Top of Data for processing

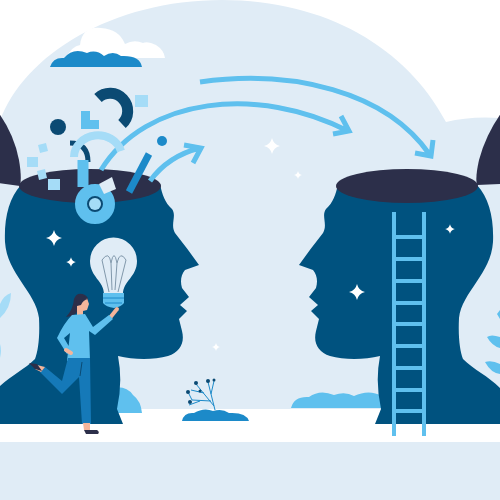
<!DOCTYPE html>
<html lang="en">
<head>
<meta charset="utf-8">
<title>Knowledge transfer</title>
<style>
:root{--paper:#fff;--mist:#e0ecf6;--navy:#00527f;--deep:#0b4a73;--ink:#2c2f4a;--sky:#5fc0ee;--pale:#a5dcf7;--blue:#1c8ac9;--jeans:#1579b8;--skin:#f3b59b}
html,body{margin:0;height:100%;overflow:hidden;background:var(--paper)}
svg{display:block;width:500px;height:500px}
.paper{fill:var(--paper)}.mist{fill:var(--mist)}.navy{fill:var(--navy)}.deep{fill:var(--deep)}.ink{fill:var(--ink)}
.sky{fill:var(--sky)}.pale{fill:var(--pale)}.blue{fill:var(--blue)}.jeans{fill:var(--jeans)}.skin{fill:var(--skin)}
.line{fill:none;stroke:var(--sky);stroke-width:5}
.thin{fill:none;stroke:var(--blue);stroke-width:1}
</style>
</head>
<body>
<svg viewBox="0 0 500 500" role="img" aria-label="Ideas flow from one open head to another while a woman holds up a light bulb">
<defs>
<path id="sparkle" d="M0-8Q1.500-1.500 8 0Q1.500 1.500 0 8Q-1.500 1.500-8 0Q-1.500-1.500 0-8Z"/>
<path id="head" d="M21 185C9 198 4 218 5 242C7 274 36 292 39 318C40 338 38 351 35 359C24 370 8 377-4 390V424H123L117 409Q123 382 118 356C134 360 154 360 168 356C180 352 185 343 182 331L179 319L187 311L180 305L189 297L182 288C180 281 181 275 185 270L199 265Q187 248 175 233C170 224 177 216 172 209C165 203 162 194 160 184Z"/>
</defs>

<g id="backdrop">
<path class="mist" d="M0 121C24 55 112 0 222 0C326 0 407 48 446 122Q470 116 500 118V409H0Z"/>
<path class="paper" d="M66 58Q72 46 80 45Q82 26 101 28Q119 29 125 44Q134 39 143 43Q148 41 156 45Q164 50 165 58Z"/>
<path class="blue" d="M50 67Q53 57 64 58Q73 47 87 53Q96 49 104 56Q113 50 121 56Q140 55 142 67Z"/>
<rect class="mist" y="442" width="500" height="58"/>
</g>

<g id="plants">
<path class="pale" d="M0 304Q4 295 11 293Q11 308 0 318ZM0 344Q2 350 0 358Z"/>
<path class="sky" d="M500 337Q491 334 487 337Q492 346 500 348ZM500 364Q492 360 485 362Q491 373 500 374ZM500 310L497 314L500 319Z"/>
<path class="sky" d="M112 388Q126 385 133 395Q141 401 142 413H112Z"/>
<path class="sky" d="M291 408Q294 396 309 397Q320 389 334 395Q345 391 354 396Q369 389 382 396V408Z"/>
<path class="blue" d="M182 421Q184 412 194 413Q204 407 213 411Q222 408 229 413Q246 412 249 421Z"/>
<path class="thin" d="M215 410L208 382M214 406L196 384M211 401L192 400L188 392M204 393L191 390M211 394L214 381M200 401L189 405"/>
<g class="deep"><circle cx="208" cy="381" r="2"/><circle cx="196" cy="383" r="2"/><circle cx="188" cy="392" r="2"/><circle cx="190" cy="402" r="2"/><circle cx="214" cy="380" r="1.500"/><circle cx="200" cy="391" r="1.500"/></g>
</g>

<g id="teaching-head">
<path class="ink" d="M-2 112Q14 134 19 160Q22 178 20 186L-2 183Z"/>
<use href="#head" class="navy"/>
<ellipse class="ink" cx="90" cy="186" rx="71" ry="17"/>
</g>

<g id="learning-head">
<path class="ink" d="M502 112Q486 134 479 160Q475 178 477 185L502 184Z"/>
<use href="#head" class="navy" transform="matrix(-1 0 0 1 498 0)"/>
<ellipse class="ink" cx="407" cy="186" rx="71" ry="17"/>
</g>

<g id="transfer-arrows" class="line">
<path d="M101 170C146 97 258 85 348 131M341 116L349 131L333 134"/>
<path d="M200 82C291 69 386 91 430 155M433 140L431 156L415 153"/>
<path d="M150 181Q168 156 200 148M184 145L201 148L193 163"/>
</g>

<g id="ideas">
<path d="M98 98A16 16 0 0 1 122 124" fill="none" stroke="var(--deep)" stroke-width="11"/>
<rect class="pale" x="135" y="95" width="13" height="12"/>
<circle class="deep" cx="58" cy="127" r="8"/>
<path class="sky" d="M81 111H90V120H99V129H81Z"/>
<path d="M70 143Q88 143 88 162" fill="none" stroke="var(--deep)" stroke-width="5"/>
<path d="M74 157A24 22 0 0 1 121 151" fill="none" stroke="var(--pale)" stroke-width="8"/>
<path class="pale" d="M38 145L46 143L48 151L40 153ZM27 157H38V167H27ZM37 171L45 169L47 178L39 180ZM48 179H60V190H48Z"/>
<path d="M129 192L149 154" stroke="var(--blue)" stroke-width="7"/>
<circle class="blue" cx="162" cy="141" r="5"/>
<path d="M83 160V187" stroke="var(--sky)" stroke-width="11"/>
<circle cx="95" cy="204" r="14" fill="var(--deep)" stroke="var(--sky)" stroke-width="12"/>
<circle class="pale" cx="95" cy="204" r="6"/>
<path class="mist" d="M99 184L112 177L116 189L104 194Z"/>
</g>

<g id="sparkles" class="paper">
<use href="#sparkle" x="54" y="238"/>
<use href="#sparkle" x="357" y="292"/>
<use href="#sparkle" x="272" y="146"/>
<use href="#sparkle" transform="translate(71 262) scale(.6)"/>
<use href="#sparkle" transform="translate(450 229) scale(.6)"/>
<use href="#sparkle" transform="translate(298 175) scale(.5)"/>
<use href="#sparkle" transform="translate(216 347) scale(.5)"/>
</g>

<g id="ladder" fill="none" stroke="var(--sky)" stroke-width="4">
<path d="M394 212V436M424 212V436"/>
<path d="M394 237H424M394 259H424M394 281H424M394 303H424M394 324H424M394 346H424M394 368H424M394 390H424M394 411H424"/>
</g>

<g id="light-bulb">
<path class="mist" d="M104 294C104 281 90 277 90 261A23.500 23.500 0 0 1 137 261C137 277 123 281 123 294Z"/>
<path d="M109 292L102 260Q109 250 111 263Q114 248 117 263Q120 250 126 260L118 292M111 263L112 290M117 263L115 290" fill="none" stroke="#8198ab" stroke-width="1"/>
<path class="sky" d="M103 293H124V303Q121 307 114 308Q106 307 103 303Z"/>
<path d="M103 298H124M105 303H122" stroke="var(--blue)" stroke-width="1"/>
</g>

<g id="woman">
<path class="ink" d="M74 299Q77 291 85 295Q90 298 87 303L80 306Q78 316 66 317Q73 310 74 299Z"/>
<path class="skin" d="M79 299L87 298L89 304L87 310L83 311V317H77V306Z"/>
<path class="ink" d="M76 299Q80 293 88 299Q83 300 81 305L77 306Z"/>
<path d="M109 319L117 309" stroke="var(--skin)" stroke-width="4" stroke-linecap="round"/>
<path class="sky" d="M72 315L85 314L93 327L109 315L113 319L95 335L89 331L90 361H67L70 333L64 338L71 350L67 354L57 338Q64 323 72 315Z"/>
<path d="M66 350L71 353" stroke="var(--skin)" stroke-width="4" stroke-linecap="round"/>
<path class="jeans" d="M68 358H90L91 424H82L79 377L62 394L40 372L45 367L62 381Z"/>
<path d="M80 376L82 362" stroke="var(--deep)" stroke-width="1"/>
<path class="skin" d="M83 423H90V430H84ZM37 365L45 367L41 372L35 369Z"/>
<path class="ink" d="M29 363L37 364L42 371L35 369ZM84 430H97Q100 432 98 434H86Z"/>
</g>
</svg>
</body>
</html>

Bottom of Data for processing

» Exercise requirements:
Scan the material above for lines that contain the string "head", and copy each such line.

» Response to the task:
<head>
</head>
<svg viewBox="0 0 500 500" role="img" aria-label="Ideas flow from one open head to another while a woman holds up a light bulb">
<path id="head" d="M21 185C9 198 4 218 5 242C7 274 36 292 39 318C40 338 38 351 35 359C24 370 8 377-4 390V424H123L117 409Q123 382 118 356C134 360 154 360 168 356C180 352 185 343 182 331L179 319L187 311L180 305L189 297L182 288C180 281 181 275 185 270L199 265Q187 248 175 233C170 224 177 216 172 209C165 203 162 194 160 184Z"/>
<g id="teaching-head">
<use href="#head" class="navy"/>
<g id="learning-head">
<use href="#head" class="navy" transform="matrix(-1 0 0 1 498 0)"/>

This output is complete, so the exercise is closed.